**TASK GOAL:**
Copy each line of the following data that contains "return".

**RECORDED INFORMATION:**
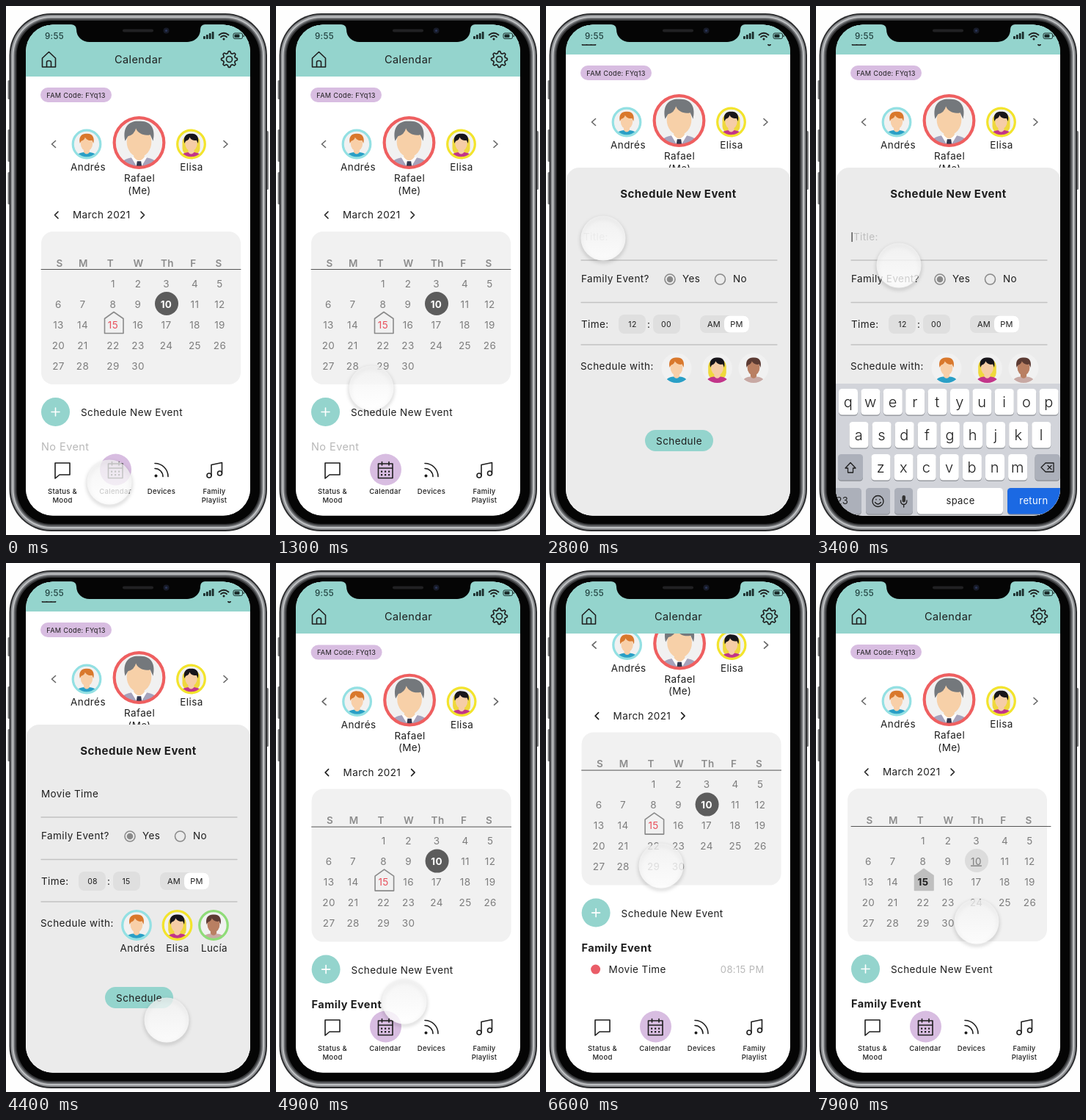
An HTML page for the animation above (8000 ms loop, 360 by 720 pixels).

```html
<!DOCTYPE html>
<html lang="en">
<head>
<meta charset="utf-8">
<title>Family calendar</title>
<style>
html, body { margin: 0; width: 100%; height: 100%; overflow: hidden; background: #fefefe; }
svg { display: block; width: 360px; height: 720px; }
text { font-family: Inter, "Open Sans", sans-serif; letter-spacing: .03em; fill: #1e1e1e; white-space: pre; }
.line { fill: none; stroke: #1e1e1e; stroke-width: 1.6; stroke-linecap: round; stroke-linejoin: round; }
</style>
</head>
<body>
<svg id="stage" viewBox="0 0 360 720"></svg>
<script>
const TEAL = '#94d4cd', PURPLE = '#d8bde1', GREY = '#7d7d7d';
const LOOP = 8000, STEP = 100;

// ---------- drawing helpers ----------
const text = (x, y, s, size = 13.5, o = {}) =>
  `<text x="${x}" y="${y}" font-size="${size}" text-anchor="${o.at || 'start'}" font-weight="${o.w || 400}"` +
  ` style="fill:${o.c || '#1e1e1e'}" ${o.x || ''}>${s}</text>`;
const mid = (x, y, s, size, o = {}) => text(x, y, s, size, { ...o, at: 'middle' });
const box = (x, y, w, h, r, fill, extra = '') =>
  `<rect x="${x}" y="${y}" width="${w}" height="${h}" rx="${r}" fill="${fill}" ${extra}/>`;
const disc = (x, y, r, fill, extra = '') => `<circle cx="${x}" cy="${y}" r="${r}" fill="${fill}" ${extra}/>`;
const line = (d, extra = '') => `<path class="line" d="${d}" ${extra}/>`;
const group = (id, body) => `<g id="${id}">${body}</g>`;

// ---------- people ----------
const people = {
  boy: { name: 'Andrés', ring: '#93e0e3', skin: '#f8cfa8', hair: '#d9782c', top: '#2a9fc6' },
  man: { name: 'Rafael', ring: '#ef5f60', skin: '#f7d0a8', hair: '#74787c', top: '#a5a2bb', suit: true, head: 1.2 },
  girl: { name: 'Elisa', ring: '#f3e42c', skin: '#f6cda6', hair: '#17151a', top: '#c2358a', long: '#efd83c' },
  mum: { name: 'Lucía', ring: '#8fdc78', skin: '#b97f62', hair: '#5c3b33', top: '#c8a9a4' }
};

function avatar(x, y, r, key, ringAttr = '') {
  const p = people[key];
  return `<g transform="translate(${x} ${y}) scale(${r / 20})">${disc(0, 0, 20, '#f1f1f1')}
    <g clip-path="url(#round)">
      ${p.long ? box(-12, -12, 24, 27, 9, p.long) : ''}
      <path d="M-15 21C-15 12-7 11 0 11S15 12 15 21Z" fill="${p.top}"/>
      ${p.suit ? '<path d="M-6 11L0 21L6 11Z" fill="#fff"/><path d="M-1.5 14h3l1 7h-5z" fill="#33384f"/>' : ''}
      <path d="M-4 4h8v7q-4 5-8 0z" fill="${p.skin}"/>
      <g transform="scale(${p.head || 1.05})">
        <ellipse cy="-.5" rx="7.8" ry="9.5" fill="${p.skin}"/>
        <path d="M-8.8-1C-11-11-5-14 0-13.500C8-14 10.500-8 8.800-1L7-5C3-4-1-6-2-9Q-3-5-7-4Z" fill="${p.hair}"/>
      </g>
    </g>
    <circle r="18.8" fill="none" stroke="${p.ring}" stroke-width="${r > 30 ? 2.3 : 3.2}" ${ringAttr}/></g>`;
}

// ---------- calendar page ----------
const colX = [71.5, 104.5, 146, 180, 218.5, 257.5, 291.5];
const heads = [['S', 73], ['M', 105.5], ['T', 142.5], ['W', 180.5], ['Th', 220], ['F', 255.5], ['S', 290]];

function days() {
  let s = '';
  for (let d = 1; d <= 30; d++) {
    const x = colX[(d + 1) % 7], y = 382.5 + 28 * Math.floor((d + 1) / 7);
    s += mid(x, y, d, 13.5, { c: GREY, x: `id="d${d}"` });
  }
  return s;
}

function content() {
  return box(47, 111, 97, 20, 10, PURPLE) + mid(95.5, 124.5, 'FAM Code: FYq13', 9.2) +
    line('M67.5 183.5l-5 4.5 5 4.5M297 183.5l5 4.5-5 4.5', 'style="stroke:#666"') +
    avatar(110, 188, 20, 'boy') + avatar(181.5, 186, 36, 'man') + avatar(252.5, 188, 20, 'girl') +
    mid(112, 224, people.boy.name) + mid(182, 239, people.man.name) + mid(182, 255.5, '(Me)') +
    mid(253, 224, people.girl.name) +
    line('M71 280l-4.5 4.5 4.5 4.5M184 280l4.5 4.5-4.5 4.5') + text(91, 289, 'March 2021') +
    box(48, 307, 272, 208, 16, '#f1f1f1', 'id="card"') +
    heads.map(([s, x]) => mid(x, 354.5, s, 13.5, { w: 600, c: '#8c8c8c' })).join('') +
    line('M48 358.5H320', 'style="stroke:#555;stroke-width:1"') +
    disc(219, 405, 16, '#5c5c5c', 'id="today"') +
    line('M147 416.500L160 425.500V445.500H134.500V425.500Z', 'id="house"') + days() +
    disc(67.5, 552.5, 19.5, TEAL) + line('M62 552.5h11M67.5 547v11', 'style="stroke:#fff"') +
    text(102, 558, 'Schedule New Event') +
    group('none', text(48, 605, 'No Event', 14.5, { c: '#b8b8b8' })) +
    group('events', text(48, 605, 'Family Event', 14.5, { w: 700 }) + disc(67, 629.5, 6.5, '#ea5d68') +
      text(85, 634, 'Movie Time') + text(297, 634, '08:15 PM', 13, { at: 'end', c: '#b8b8b8' }));
}

function gear(cx, cy) {
  const pts = [];
  for (let i = 0; i < 32; i++) {
    const a = (i - 0.5) * Math.PI / 16, r = i % 4 < 2 ? 11 : 8.3;
    pts.push((cx + r * Math.cos(a)).toFixed(1) + ' ' + (cy + r * Math.sin(a)).toFixed(1));
  }
  return line('M' + pts.join('L') + 'Z') + disc(cx, cy, 4, 'none', 'class="line"');
}

const header = () => box(27, 0, 306, 96, 0, TEAL) + mid(180.5, 78, 'Calendar', 14.5) +
  line('M49.5 71L58.5 62.5L67.5 71V83H49.5ZM55.5 83V76.5q0-2 3-2t3 2V83') + gear(304.5, 72.5);

const statusBar = () => box(27, 20, 306, 32, 0, TEAL) + text(53, 44.5, '9:55', 11.5, { w: 500, c: '#21413f' }) +
  [4, 6, 8, 10].map((h, i) => box(269 + i * 3.9, 45 - h, 2.8, h, 0.8, '#1a2c2b')).join('') +
  line('M290.5 39.5q6.5-5.5 13 0M293 42.2q4-3.3 8 0', 'style="stroke-width:1.9"') + disc(297, 45, 1.5, '#1e1e1e') +
  box(310, 37, 12.5, 7.5, 2, 'none', 'stroke="#1a2c2b"') + box(311.5, 38.5, 7, 4.5, 1, '#1a2c2b') +
  box(323.5, 39.5, 1.3, 2.5, 0.6, '#1a2c2b');

const label = (x, ...rows) => rows.map((s, i) => mid(x, 663.5 + i * 12.5, s, 9.5, { w: 500 })).join('');

const nav = () => box(27, 609, 306, 90, 0, '#fff') + disc(149.5, 631, 21.5, PURPLE) +
  line('M67 622H87V638H73L67 643Z') +
  line('M139.5 623h19.5v19.5h-19.5zM139.5 629h19.5M144.5 620.5v4.5M154 620.5v4.5') +
  [0, 1, 2, 3, 4, 5].map(i => box(143 + i % 3 * 5, 632.5 + (i > 2) * 4.5, 2.2, 2.2, 0.5, '#1e1e1e')).join('') +
  line('M203 622.5a18 18 0 0 1 18 18M203 629.5a11 11 0 0 1 11 11') + disc(204.5, 639.5, 2, '#1e1e1e') +
  line('M280 639V624.5L294.5 621.5V636') +
  disc(277, 639, 3, 'none', 'class="line"') + disc(291.5, 636, 3, 'none', 'class="line"') +
  label(77, 'Status &amp;', 'Mood') + label(149, 'Calendar') + label(212, 'Devices') + label(284, 'Family', 'Playlist');

// ---------- form ----------
const guests = [['boy', 178, 179.5], ['girl', 233.5, 234], ['mum', 283, 284]];

function form() {
  const radio = x => disc(x, 372, 7, 'none', 'stroke="#8a8a8a" stroke-width="1.6"');
  return box(27.5, 220, 306, 500, 18, '#ebebeb') + mid(180.5, 261, 'Schedule New Event', 15, { w: 700 }) +
    text(51, 319, 'Title:', 13.5, { c: '#bdbdbd', x: 'id="hint"' }) + text(48, 319, '', 13.5, { x: 'id="title"' }) +
    box(48.5, 308, 1.2, 13, 0, '#333', 'id="caret"') +
    line('M48 346H315M48 403.5H315M48 461H315', 'style="stroke:#c2c2c2;stroke-width:1.3"') +
    text(48, 376, 'Family Event?') + radio(169) + disc(169, 372, 4.3, '#8a8a8a') + text(186, 376, 'Yes') +
    radio(237.5) + text(255, 376, 'No') + text(48, 438, 'Time:') +
    box(99, 420, 37, 26, 8, '#dfdfdf') + mid(118, 437, '12', 10.5, { x: 'id="hour"' }) + text(138, 438, ':') +
    box(146, 420, 37, 26, 8, '#dfdfdf') + mid(164, 437, '00', 10.5, { x: 'id="minute"' }) +
    box(210, 421, 67, 24, 8, '#dfdfdf') + box(243, 421.5, 34, 23, 8, '#fff') +
    mid(229, 437, 'AM', 11) + mid(260, 437, 'PM', 11) + text(47, 495, 'Schedule with:') +
    guests.map(([k, x, nx], i) => avatar(x, 493, 20.5, k, `id="ring${i}"`) +
      mid(nx, 529, people[k].name, 13.5, { x: `id="guest${i}"` })).join('') +
    box(135, 577, 93, 29, 14.5, TEAL) + mid(181.5, 596.5, 'Schedule');
}

function keyboard() {
  const key = (x, y, w, fill = '#fff') => box(x, y + 1.2, w, 35.5, 4.5, '#8b8e94') + box(x, y, w, 35.5, 4.5, fill);
  const row = (s, x, y, pitch) => [...s].map((c, i) =>
    key(x + i * pitch - 13, y, 26) + mid(x + i * pitch, y + 25, c, 20, { w: 300 })).join('');
  const dark = '#acb0ba', thin = 'style="stroke-width:1.3"';
  return box(27, 514, 306, 190, 0, '#d2d4da') +
    row('qwertyuiop', 44, 521, 30.4) + row('asdfghjkl', 58.5, 566, 31.1) + row('zxcvbnm', 88.5, 610, 31.1) +
    key(30, 610, 34, dark) + key(298.5, 610, 34, dark) + key(20, 656, 42, dark) + key(68, 656, 33, dark) +
    key(107, 656, 25, dark) + key(138, 656, 117) + key(261, 656, 76, '#1b69e3') +
    line('M47 621.5l7 7.5h-3.5v6h-7v-6H40z', thin) +
    line('M313 622h11v12h-11l-6-6zM316 625.5l5 5M321 625.5l-5 5', thin) +
    mid(33, 678, '123', 13) + mid(197, 678, 'space', 13) + mid(297, 678, 'return', 13, { c: '#fff' }) +
    disc(84.5, 674, 7.5, 'none', 'class="line" ' + thin) +
    line('M82 671.5v.5M87 671.5v.5M80.5 675.5q4 5 8 0', thin) +
    box(117.5, 666, 4.5, 9.5, 2.2, '#333') +
    line('M115.5 673q0 5.5 4.2 5.5t4.2-5.5M119.7 678.5v3.5', thin);
}

// ---------- phone ----------
const shell = (inset, fill) => box(4.5 + inset, 10 + inset, 351.5 - 2 * inset, 705 - 2 * inset, 57 - inset, fill);
const body = () =>
  [[2.5, 101, 26], [2.5, 168, 44], [2.5, 226, 44], [354, 170, 80]].map(([x, y, h]) => box(x, y, 4, h, 1.5, '#77787a')).join('') +
  shell(0, '#2c2d2f') + shell(2, '#8e9093') + shell(4, '#bfc1c3') + shell(6, '#6d6f72') +
  shell(8, '#38393b') + shell(10, '#050505');

const notch = () => `<path d="M89 25h182q-6 1-6 7c0 10-8 17-18 17H114c-10 0-18-7-18-17q0-6-7-7z" fill="#050505"/>` +
  box(159, 31.5, 42, 4, 2, '#212123') + disc(218.5, 33.5, 4, '#171b28') + disc(218.5, 33.5, 1.6, '#2a3558');

document.getElementById('stage').innerHTML = `<defs>
  <clipPath id="round"><circle r="19.5"/></clipPath>
  <clipPath id="screen"><rect x="27" y="25.5" width="306" height="668" rx="37"/></clipPath>
  <filter id="soft" x="-40%" y="-40%" width="180%" height="180%"><feGaussianBlur stdDeviation="2.5"/></filter>
  <linearGradient id="glass" x2="0" y2="1"><stop stop-color="#f2f2f2" stop-opacity=".76"/>
    <stop offset="1" stop-color="#fff" stop-opacity=".8"/></linearGradient>
  </defs>` + body() +
  `<g clip-path="url(#screen)">` + box(27, 20, 306, 680, 0, '#fff') +
  group('page', content()) + group('head', header()) + nav() +
  group('form', form()) + group('keys', keyboard()) + statusBar() + `</g>` + notch() +
  group('touch', `<circle cy="2.5" r="29.5" fill="none" stroke="#000" stroke-opacity=".22" stroke-width="3" filter="url(#soft)"/>` +
    disc(0, 0, 30.5, 'url(#glass)'));

// ---------- motion ----------
const path = [
  [0, 141, 648], [300, 141, 648], [700, 145, 640], [900, 145, 636], [1300, 130, 520], [1500, 112, 487],
  [1800, 105, 457], [2100, 103, 456], [2300, 68, 522], [2500, 68, 522], [2800, 78, 316], [3000, 78, 316],
  [3400, 113, 353], [3800, 116, 420], [3900, 118, 433], [4000, 164, 433], [4100, 178, 493], [4200, 233, 493],
  [4300, 270, 515], [4400, 219, 622], [4500, 190, 597], [4900, 175, 597], [5300, 172, 590], [5600, 160, 490],
  [6100, 157, 413], [6600, 157, 412], [7000, 149, 362], [7200, 148, 358], [7500, 175, 410], [7900, 219, 488], [8000, 221, 492]
];
const ease = p => p * p * (3 - 2 * p);
const ramp = (t, a, b) => ease(Math.min(1, Math.max(0, (t - a) / (b - a))));
const el = {};
document.querySelectorAll('#stage [id]').forEach(n => el[n.id] = n);
const move = (n, x, y) => n.setAttribute('transform', `translate(${x} ${y})`);
const show = (n, on) => n.style.display = on ? '' : 'none';

function touchAt(t) {
  const i = path.findIndex(p => p[0] > t);
  const a = path[i - 1], b = path[i], p = ease((t - a[0]) / (b[0] - a[0]));
  return [a[1] + (b[1] - a[1]) * p, a[2] + (b[2] - a[2]) * p];
}

function render(t) {
  const saved = t >= 4600, picked = t >= 7200;
  const first = saved ? 0 : 30 * ramp(t, 1500, 1800);
  const second = picked ? 0 : 77 * ramp(t, 5600, 6100);
  const nudge = saved && !picked ? 0.6 : 0;
  move(el.page, nudge, nudge - first - second);
  move(el.head, 0, -first);
  show(el.none, !saved);
  show(el.events, saved);

  el.card.setAttribute('x', picked ? 43 : 48);
  el.today.setAttribute('fill', picked ? '#dcdcdc' : '#5c5c5c');
  Object.assign(el.d10.style, { fill: picked ? GREY : '#fff', fontWeight: picked ? 400 : 700, textDecoration: picked ? 'underline' : 'none' });
  Object.assign(el.d15.style, { fill: picked ? '#1e1e1e' : '#e9505c', fontWeight: picked ? 700 : 400 });
  Object.assign(el.house.style, { fill: picked ? '#bfbfbf' : 'none', stroke: picked ? '#bfbfbf' : '#8a8a8a' });

  const up = ramp(t, 2500, 2800) - ramp(t, 4400, 4700);
  const typing = ramp(t, 3000, 3300) - ramp(t, 3700, 3900);
  const typed = 'Movie Time'.slice(0, Math.max(0, Math.floor((t - 3400) / 35)));
  show(el.form, up > 0);
  move(el.form, 0, 480 * (1 - up));
  show(el.keys, typing > 0);
  move(el.keys, 0, 185 * (1 - typing));
  el.title.textContent = typed;
  show(el.hint, !typed);
  show(el.caret, t >= 3000 && !typed);
  el.hour.textContent = t >= 3900 ? '08' : '12';
  el.minute.textContent = t >= 4000 ? '15' : '00';
  guests.forEach((g, i) => {
    const on = t >= 4100 + i * 100;
    show(el['ring' + i], on);
    show(el['guest' + i], on);
  });
  move(el.touch, ...touchAt(t));
}

const start = performance.now();
function tick() {
  const t = (performance.now() - start) % LOOP;
  render(Math.floor(t / STEP) * STEP);
  requestAnimationFrame(tick);
}
tick();
</script>
</body>
</html>
```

**OUTPUT OF THE EXERCISE:**
  return `<g transform="translate(${x} ${y}) scale(${r / 20})">${disc(0, 0, 20, '#f1f1f1')}
  return s;
  return box(47, 111, 97, 20, 10, PURPLE) + mid(95.5, 124.5, 'FAM Code: FYq13', 9.2) +
  return line('M' + pts.join('L') + 'Z') + disc(cx, cy, 4, 'none', 'class="line"');
  return box(27.5, 220, 306, 500, 18, '#ebebeb') + mid(180.5, 261, 'Schedule New Event', 15, { w: 700 }) +
  return box(27, 514, 306, 190, 0, '#d2d4da') +
    mid(33, 678, '123', 13) + mid(197, 678, 'space', 13) + mid(297, 678, 'return', 13, { c: '#fff' }) +
  return [a[1] + (b[1] - a[1]) * p, a[2] + (b[2] - a[2]) * p];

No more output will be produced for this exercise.